Has the alumni network helped you find internships or jobs?
My mentor’s a graduate and she helped me find programs that I’m going to be doing next year, like a D.C. study abroad program. Not necessarily internships, but programs I can do.
What have you used the career office for? How helpful have they been?
I’ve never been to the specific career office, but I find Handshake very helpful.
Have you learned any computer programs or languages through your coursework that will be helpful to you professionally?
I am in Principles of Computing right now, so by the end of the semester, I’ll have some knowledge into those things.
Have you used financial aid? If so, how easy are they to work with?

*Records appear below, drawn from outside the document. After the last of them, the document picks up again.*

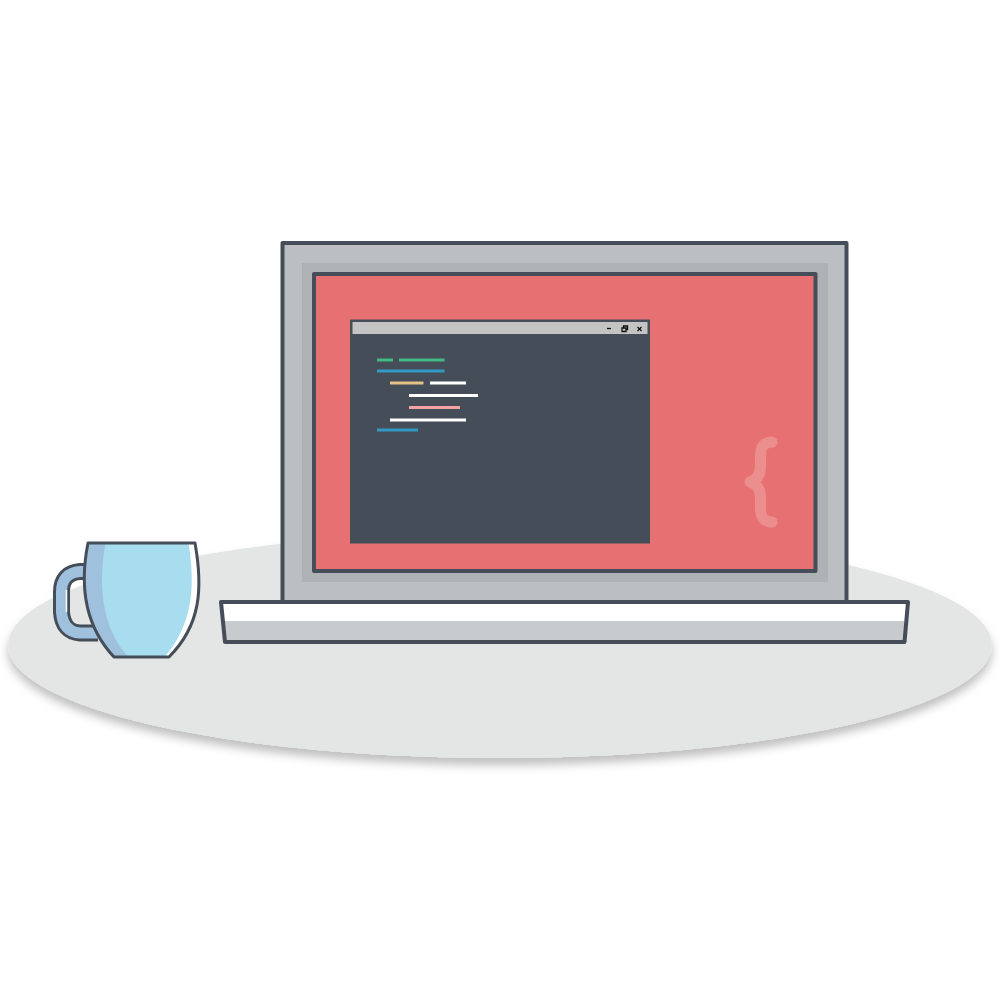
<!DOCTYPE html>
<html lang="en">
<head>
<meta charset="utf-8">
<title>Laptop and cup on a desk</title>
<style>
:root {
  --ink: #454e58;
  --desk: #e4e6e5;
  --shell: #bcbfc2;
  --bezel: #aeb2b5;
  --base-shade: #c8cbcd;
  --screen: #e77072;
  --brace: #ec8e8e;
  --title-bar: #c4c4c4;
  --glyph: #111;
  --green: #42b983;
  --blue: #3498c4;
  --sand: #e3c288;
  --pink: #f5a3a0;
  --paper: #fff;
  --cup: #a8dcef;
  --cup-shade: #a0c1de;
}
html, body { margin: 0; background: var(--paper); overflow: hidden; }
svg { display: block; width: 1000px; height: 1000px; }
.outline { stroke: var(--ink); stroke-width: 4; stroke-linejoin: round; }
.cup-outline { stroke: var(--ink); stroke-width: 3; stroke-linejoin: round; }
.code line { stroke-width: 3; }
.green { stroke: var(--green); }
.blue { stroke: var(--blue); }
.sand { stroke: var(--sand); }
.pink { stroke: var(--pink); }
.white { stroke: var(--paper); }
.controls { fill: none; stroke: var(--glyph); stroke-width: 1.3; }
</style>
</head>
<body>
<svg viewBox="0 0 1000 1000" role="img" aria-label="A laptop showing a code window, with a blue cup beside it on an oval desk">
  <defs>
    <filter id="desk-shadow" x="-5%" y="-10%" width="110%" height="130%">
      <feDropShadow dx="0" dy="7" stdDeviation="5" flood-color="#000" flood-opacity=".25"/>
    </filter>
    <path id="cup-body" d="M88 543H195C203 588 201 625 169 657H114C84 625 80 583 88 543Z"/>
    <clipPath id="cup-clip"><use href="#cup-body"/></clipPath>
  </defs>

  <ellipse id="desk" cx="500" cy="645" rx="492" ry="113" fill="var(--desk)" filter="url(#desk-shadow)"/>

  <g id="laptop">
    <rect class="outline" x="282.500" y="243" width="564" height="360" fill="var(--shell)"/>
    <rect x="302" y="263" width="526" height="319" fill="var(--bezel)"/>
    <rect class="outline" x="314" y="274" width="501.500" height="297" fill="var(--screen)"/>
    <path id="brace" d="M772 442C764 442 760.500 447 760.500 455V466C760.500 475 757 480 750 482C757 484 760.500 489 760.500 498V509C760.500 517 764 522 772 522" fill="none" stroke="var(--brace)" stroke-width="11" stroke-linecap="round" stroke-linejoin="round"/>

    <g id="code-window">
      <rect x="350" y="319.500" width="300" height="224" fill="var(--ink)"/>
      <rect x="352.500" y="322" width="295" height="12" fill="var(--title-bar)"/>
      <g class="controls">
        <path d="M607 328.500H611"/>
        <path d="M622 328H626V331.500H622ZM623.500 328V326H627.500V329.500H626"/>
        <path d="M637.500 327L641.500 331M641.500 327L637.500 331"/>
      </g>
      <g class="code">
        <line class="green" x1="377" y1="360" x2="393" y2="360"/>
        <line class="green" x1="399" y1="360" x2="444.500" y2="360"/>
        <line class="blue" x1="377" y1="371" x2="444.500" y2="371"/>
        <line class="sand" x1="390" y1="383" x2="423.500" y2="383"/>
        <line class="white" x1="430" y1="383" x2="466" y2="383"/>
        <line class="white" x1="409" y1="395.500" x2="478" y2="395.500"/>
        <line class="pink" x1="409" y1="407.500" x2="460" y2="407.500"/>
        <line class="white" x1="390" y1="420" x2="466" y2="420"/>
        <line class="blue" x1="377" y1="430" x2="418" y2="430"/>
      </g>
    </g>

    <g id="base">
      <polygon points="221,602 908,602 904.500,642 225,642" fill="var(--paper)"/>
      <polygon points="222.500,621 906.500,621 904.500,642 225,642" fill="var(--base-shade)"/>
      <polygon class="outline" points="221,602 908,602 904.500,642 225,642" fill="none"/>
    </g>
  </g>

  <g id="cup">
    <g id="handle" fill="none">
      <path d="M90 571.500H80Q61.500 573 61.500 592V612Q63 632 80 633H98" stroke="var(--ink)" stroke-width="17"/>
      <path d="M90 571.500H80Q61.500 573 61.500 592V612Q63 632 80 633H98" stroke="var(--cup-shade)" stroke-width="11"/>
      <path d="M66.500 590V612" stroke="var(--paper)" stroke-width="1.500"/>
    </g>
    <g clip-path="url(#cup-clip)">
      <rect x="78" y="540" width="126" height="120" fill="var(--cup-shade)"/>
      <path d="M106 540C98 583 100 628 131 660H205V540Z" fill="var(--cup)"/>
      <path d="M188 540C196 586 193 626 162 660H205V540Z" fill="var(--paper)"/>
    </g>
    <use href="#cup-body" class="cup-outline" fill="none"/>
  </g>
</svg>
</body>
</html>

The financial aid office was not great for me personally. When I walk in there for a physical visit it’s a lot better than the phone calls. When I needed something done before I could make it to campus, so I made a phone call and they told me the wrong information for the amount in loans I should take out, which is serious information. I called back and check again and they said that I didn’t have to do that, but what if I had actually taken out that money!
Advice for Prospective Freshmen
What is something you wish you knew about Delaware before entering as a transfer?
I wish I knew more about the Master of Public Policy 4+1 program because I would have catered my coursework to that program so I would only have to do one year of graduate school.
What is something a prospective Black student may want to know that we haven’t touched on?
Don’t feel like you only can subject yourself to Black organizations. You can join White organizations and shouldn’t feel uncomfortable about it. You can gain knowledge and experience from every single organization on campus no matter what race it is supposedly geared towards.
What is something a prospective student may miss on a visit that’s worth checking out?
They should learn more about the organizations and clubs on campus.
Reasons to attend Delaware:
1) It’s a really good school. If you care about your major and you put in the work, you will get a lot of opportunities that a lot of other people might not have the opportunity to get.
2) There are a lot of resources there to help you and guide you.
3) People have good jobs after college. [For the Class of 2018, 95% of graduates are employed or pursuing further education.]
4) It’s a great place socially. There are a lot of events the school hosts.
5) Although there are not that many people of color, it’s a good place to meet students of color. [About 71% of undergraduate students are White.]
Reasons to not attend Delaware:
1) If you don’t like a school with a lot of students.
2) The campus is a bit big so you may want to take shuttles to your classes. If you don’t like that, then you may not like UD.